When a line in the entries contains the word "tooth", copy that line in full.

[Start of section]

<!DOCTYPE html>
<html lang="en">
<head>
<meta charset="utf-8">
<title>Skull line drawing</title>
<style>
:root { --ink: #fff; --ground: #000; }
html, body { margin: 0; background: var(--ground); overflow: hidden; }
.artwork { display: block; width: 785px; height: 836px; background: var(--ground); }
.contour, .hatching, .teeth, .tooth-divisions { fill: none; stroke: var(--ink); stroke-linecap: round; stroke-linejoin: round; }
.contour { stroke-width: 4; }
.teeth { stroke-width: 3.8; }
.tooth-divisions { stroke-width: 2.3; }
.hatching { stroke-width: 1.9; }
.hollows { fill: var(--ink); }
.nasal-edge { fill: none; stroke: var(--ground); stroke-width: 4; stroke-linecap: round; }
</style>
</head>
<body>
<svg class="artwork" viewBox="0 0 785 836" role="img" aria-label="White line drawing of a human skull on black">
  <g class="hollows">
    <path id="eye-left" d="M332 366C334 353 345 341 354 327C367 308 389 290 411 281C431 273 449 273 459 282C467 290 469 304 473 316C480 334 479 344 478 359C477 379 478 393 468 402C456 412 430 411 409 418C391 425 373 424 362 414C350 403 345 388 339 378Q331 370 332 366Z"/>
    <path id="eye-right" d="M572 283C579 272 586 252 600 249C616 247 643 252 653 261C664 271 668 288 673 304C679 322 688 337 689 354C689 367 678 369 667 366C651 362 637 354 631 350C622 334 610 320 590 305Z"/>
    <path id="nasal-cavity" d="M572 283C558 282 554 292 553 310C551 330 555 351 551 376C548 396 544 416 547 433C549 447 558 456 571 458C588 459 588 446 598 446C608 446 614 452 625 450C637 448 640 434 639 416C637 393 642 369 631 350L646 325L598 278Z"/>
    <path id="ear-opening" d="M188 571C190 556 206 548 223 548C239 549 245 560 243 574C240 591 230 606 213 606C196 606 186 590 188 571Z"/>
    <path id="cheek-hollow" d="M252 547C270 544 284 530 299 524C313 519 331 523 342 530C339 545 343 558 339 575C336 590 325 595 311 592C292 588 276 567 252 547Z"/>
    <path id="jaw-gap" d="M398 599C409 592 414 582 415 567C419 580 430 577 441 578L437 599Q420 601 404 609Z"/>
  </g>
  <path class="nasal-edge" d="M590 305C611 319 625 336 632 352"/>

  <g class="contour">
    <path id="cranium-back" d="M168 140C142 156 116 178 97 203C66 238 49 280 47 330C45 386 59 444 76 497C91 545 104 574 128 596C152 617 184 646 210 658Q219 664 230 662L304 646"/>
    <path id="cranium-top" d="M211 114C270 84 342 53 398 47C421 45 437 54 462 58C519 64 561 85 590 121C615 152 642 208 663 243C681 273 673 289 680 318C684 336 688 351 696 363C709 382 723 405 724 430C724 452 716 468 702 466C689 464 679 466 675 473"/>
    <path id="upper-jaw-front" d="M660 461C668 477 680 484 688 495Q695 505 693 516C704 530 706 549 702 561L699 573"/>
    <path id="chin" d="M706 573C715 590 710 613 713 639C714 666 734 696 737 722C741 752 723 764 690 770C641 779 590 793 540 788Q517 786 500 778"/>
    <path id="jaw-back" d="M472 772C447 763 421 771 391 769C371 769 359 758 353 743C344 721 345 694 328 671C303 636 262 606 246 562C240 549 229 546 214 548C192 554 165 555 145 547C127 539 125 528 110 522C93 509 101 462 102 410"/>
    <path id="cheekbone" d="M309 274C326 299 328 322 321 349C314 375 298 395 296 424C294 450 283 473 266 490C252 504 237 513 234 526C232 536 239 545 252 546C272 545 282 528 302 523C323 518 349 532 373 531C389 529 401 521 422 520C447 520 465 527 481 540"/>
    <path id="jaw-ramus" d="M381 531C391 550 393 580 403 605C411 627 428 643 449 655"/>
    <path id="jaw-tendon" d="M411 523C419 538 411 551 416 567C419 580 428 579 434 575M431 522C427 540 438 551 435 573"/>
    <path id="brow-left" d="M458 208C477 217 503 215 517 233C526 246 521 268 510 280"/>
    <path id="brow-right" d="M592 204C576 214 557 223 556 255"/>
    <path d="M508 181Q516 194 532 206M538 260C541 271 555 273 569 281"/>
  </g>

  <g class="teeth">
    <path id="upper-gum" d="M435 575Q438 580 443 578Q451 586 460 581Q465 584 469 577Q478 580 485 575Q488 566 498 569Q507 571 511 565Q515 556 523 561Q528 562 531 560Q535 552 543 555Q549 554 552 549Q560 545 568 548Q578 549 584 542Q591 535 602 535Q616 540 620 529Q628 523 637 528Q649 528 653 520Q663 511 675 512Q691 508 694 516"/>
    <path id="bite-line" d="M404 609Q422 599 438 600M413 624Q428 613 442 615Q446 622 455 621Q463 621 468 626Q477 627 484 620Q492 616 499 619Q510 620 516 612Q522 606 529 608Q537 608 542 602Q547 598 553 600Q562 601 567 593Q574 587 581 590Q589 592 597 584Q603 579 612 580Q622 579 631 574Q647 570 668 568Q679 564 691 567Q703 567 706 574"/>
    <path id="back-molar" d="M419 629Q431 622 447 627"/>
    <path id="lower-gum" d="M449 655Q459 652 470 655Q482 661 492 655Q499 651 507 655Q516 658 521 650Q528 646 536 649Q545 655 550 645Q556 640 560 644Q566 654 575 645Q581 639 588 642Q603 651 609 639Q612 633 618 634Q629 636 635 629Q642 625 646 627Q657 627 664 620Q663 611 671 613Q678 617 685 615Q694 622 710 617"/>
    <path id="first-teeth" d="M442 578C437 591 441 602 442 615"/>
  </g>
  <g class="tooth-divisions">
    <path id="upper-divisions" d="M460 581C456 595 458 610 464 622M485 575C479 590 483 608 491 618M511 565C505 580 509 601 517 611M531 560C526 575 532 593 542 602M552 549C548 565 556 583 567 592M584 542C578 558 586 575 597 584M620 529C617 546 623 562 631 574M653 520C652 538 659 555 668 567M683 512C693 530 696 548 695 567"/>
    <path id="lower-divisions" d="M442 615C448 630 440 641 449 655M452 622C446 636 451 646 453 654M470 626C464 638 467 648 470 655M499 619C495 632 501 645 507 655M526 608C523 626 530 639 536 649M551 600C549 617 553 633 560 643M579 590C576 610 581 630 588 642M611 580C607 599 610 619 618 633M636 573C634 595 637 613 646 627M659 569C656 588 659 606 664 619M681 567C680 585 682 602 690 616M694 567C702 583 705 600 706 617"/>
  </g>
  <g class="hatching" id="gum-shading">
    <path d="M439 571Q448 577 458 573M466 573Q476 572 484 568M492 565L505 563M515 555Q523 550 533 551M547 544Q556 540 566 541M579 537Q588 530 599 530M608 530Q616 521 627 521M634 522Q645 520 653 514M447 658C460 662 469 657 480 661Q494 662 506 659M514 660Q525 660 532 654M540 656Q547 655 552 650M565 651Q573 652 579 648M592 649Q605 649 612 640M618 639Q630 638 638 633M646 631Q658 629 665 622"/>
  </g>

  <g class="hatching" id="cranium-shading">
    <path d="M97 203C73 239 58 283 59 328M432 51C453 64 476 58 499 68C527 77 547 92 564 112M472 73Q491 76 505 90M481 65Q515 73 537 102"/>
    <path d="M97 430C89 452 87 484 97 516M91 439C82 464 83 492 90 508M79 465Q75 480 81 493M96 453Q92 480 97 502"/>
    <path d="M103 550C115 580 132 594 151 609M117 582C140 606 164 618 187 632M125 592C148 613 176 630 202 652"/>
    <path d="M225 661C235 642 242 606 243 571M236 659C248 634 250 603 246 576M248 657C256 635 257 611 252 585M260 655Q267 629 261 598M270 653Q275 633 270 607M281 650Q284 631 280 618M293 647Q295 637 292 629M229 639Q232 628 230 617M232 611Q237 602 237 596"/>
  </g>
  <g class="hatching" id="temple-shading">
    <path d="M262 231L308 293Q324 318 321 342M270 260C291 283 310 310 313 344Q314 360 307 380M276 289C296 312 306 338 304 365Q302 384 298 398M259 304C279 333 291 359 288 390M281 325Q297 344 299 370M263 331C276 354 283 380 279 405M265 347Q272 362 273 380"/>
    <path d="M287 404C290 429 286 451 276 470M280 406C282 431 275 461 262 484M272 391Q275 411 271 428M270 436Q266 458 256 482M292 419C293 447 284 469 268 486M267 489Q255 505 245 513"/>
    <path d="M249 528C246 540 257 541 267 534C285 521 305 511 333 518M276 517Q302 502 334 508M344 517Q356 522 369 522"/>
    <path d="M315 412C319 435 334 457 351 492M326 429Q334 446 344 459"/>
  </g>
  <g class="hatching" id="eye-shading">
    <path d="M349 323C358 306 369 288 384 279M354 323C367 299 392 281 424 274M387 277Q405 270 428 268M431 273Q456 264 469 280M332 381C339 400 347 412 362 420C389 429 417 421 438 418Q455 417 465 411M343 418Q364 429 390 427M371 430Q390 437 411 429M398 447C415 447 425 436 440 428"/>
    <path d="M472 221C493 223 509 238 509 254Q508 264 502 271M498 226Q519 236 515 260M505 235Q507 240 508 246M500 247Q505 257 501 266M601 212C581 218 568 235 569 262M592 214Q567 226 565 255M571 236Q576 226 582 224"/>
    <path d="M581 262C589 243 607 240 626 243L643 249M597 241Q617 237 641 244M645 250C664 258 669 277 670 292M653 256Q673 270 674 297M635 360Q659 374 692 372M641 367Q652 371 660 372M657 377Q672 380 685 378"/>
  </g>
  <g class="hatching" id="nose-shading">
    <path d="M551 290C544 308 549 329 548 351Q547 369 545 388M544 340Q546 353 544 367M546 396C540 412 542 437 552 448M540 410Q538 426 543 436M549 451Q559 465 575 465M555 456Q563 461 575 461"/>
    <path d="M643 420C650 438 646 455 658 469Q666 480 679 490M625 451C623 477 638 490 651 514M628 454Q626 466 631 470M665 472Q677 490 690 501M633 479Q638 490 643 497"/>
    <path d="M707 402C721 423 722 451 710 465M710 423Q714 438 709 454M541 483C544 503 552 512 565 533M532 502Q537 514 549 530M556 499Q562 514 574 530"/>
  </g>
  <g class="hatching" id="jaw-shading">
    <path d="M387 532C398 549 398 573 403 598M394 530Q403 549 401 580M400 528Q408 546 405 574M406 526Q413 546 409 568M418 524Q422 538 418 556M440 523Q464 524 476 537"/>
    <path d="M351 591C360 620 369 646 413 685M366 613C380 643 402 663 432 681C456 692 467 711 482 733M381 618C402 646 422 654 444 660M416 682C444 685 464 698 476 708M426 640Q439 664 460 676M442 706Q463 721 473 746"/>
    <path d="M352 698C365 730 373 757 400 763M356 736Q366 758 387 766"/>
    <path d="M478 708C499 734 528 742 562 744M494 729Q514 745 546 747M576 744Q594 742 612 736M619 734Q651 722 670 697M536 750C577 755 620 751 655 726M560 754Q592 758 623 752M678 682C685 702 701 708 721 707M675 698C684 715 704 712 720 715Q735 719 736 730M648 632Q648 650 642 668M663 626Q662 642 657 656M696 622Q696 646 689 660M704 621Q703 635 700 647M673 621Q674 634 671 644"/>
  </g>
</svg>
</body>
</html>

[End of section]

◆ OUTPUT:
.contour, .hatching, .teeth, .tooth-divisions { fill: none; stroke: var(--ink); stroke-linecap: round; stroke-linejoin: round; }
.tooth-divisions { stroke-width: 2.3; }
  <g class="tooth-divisions">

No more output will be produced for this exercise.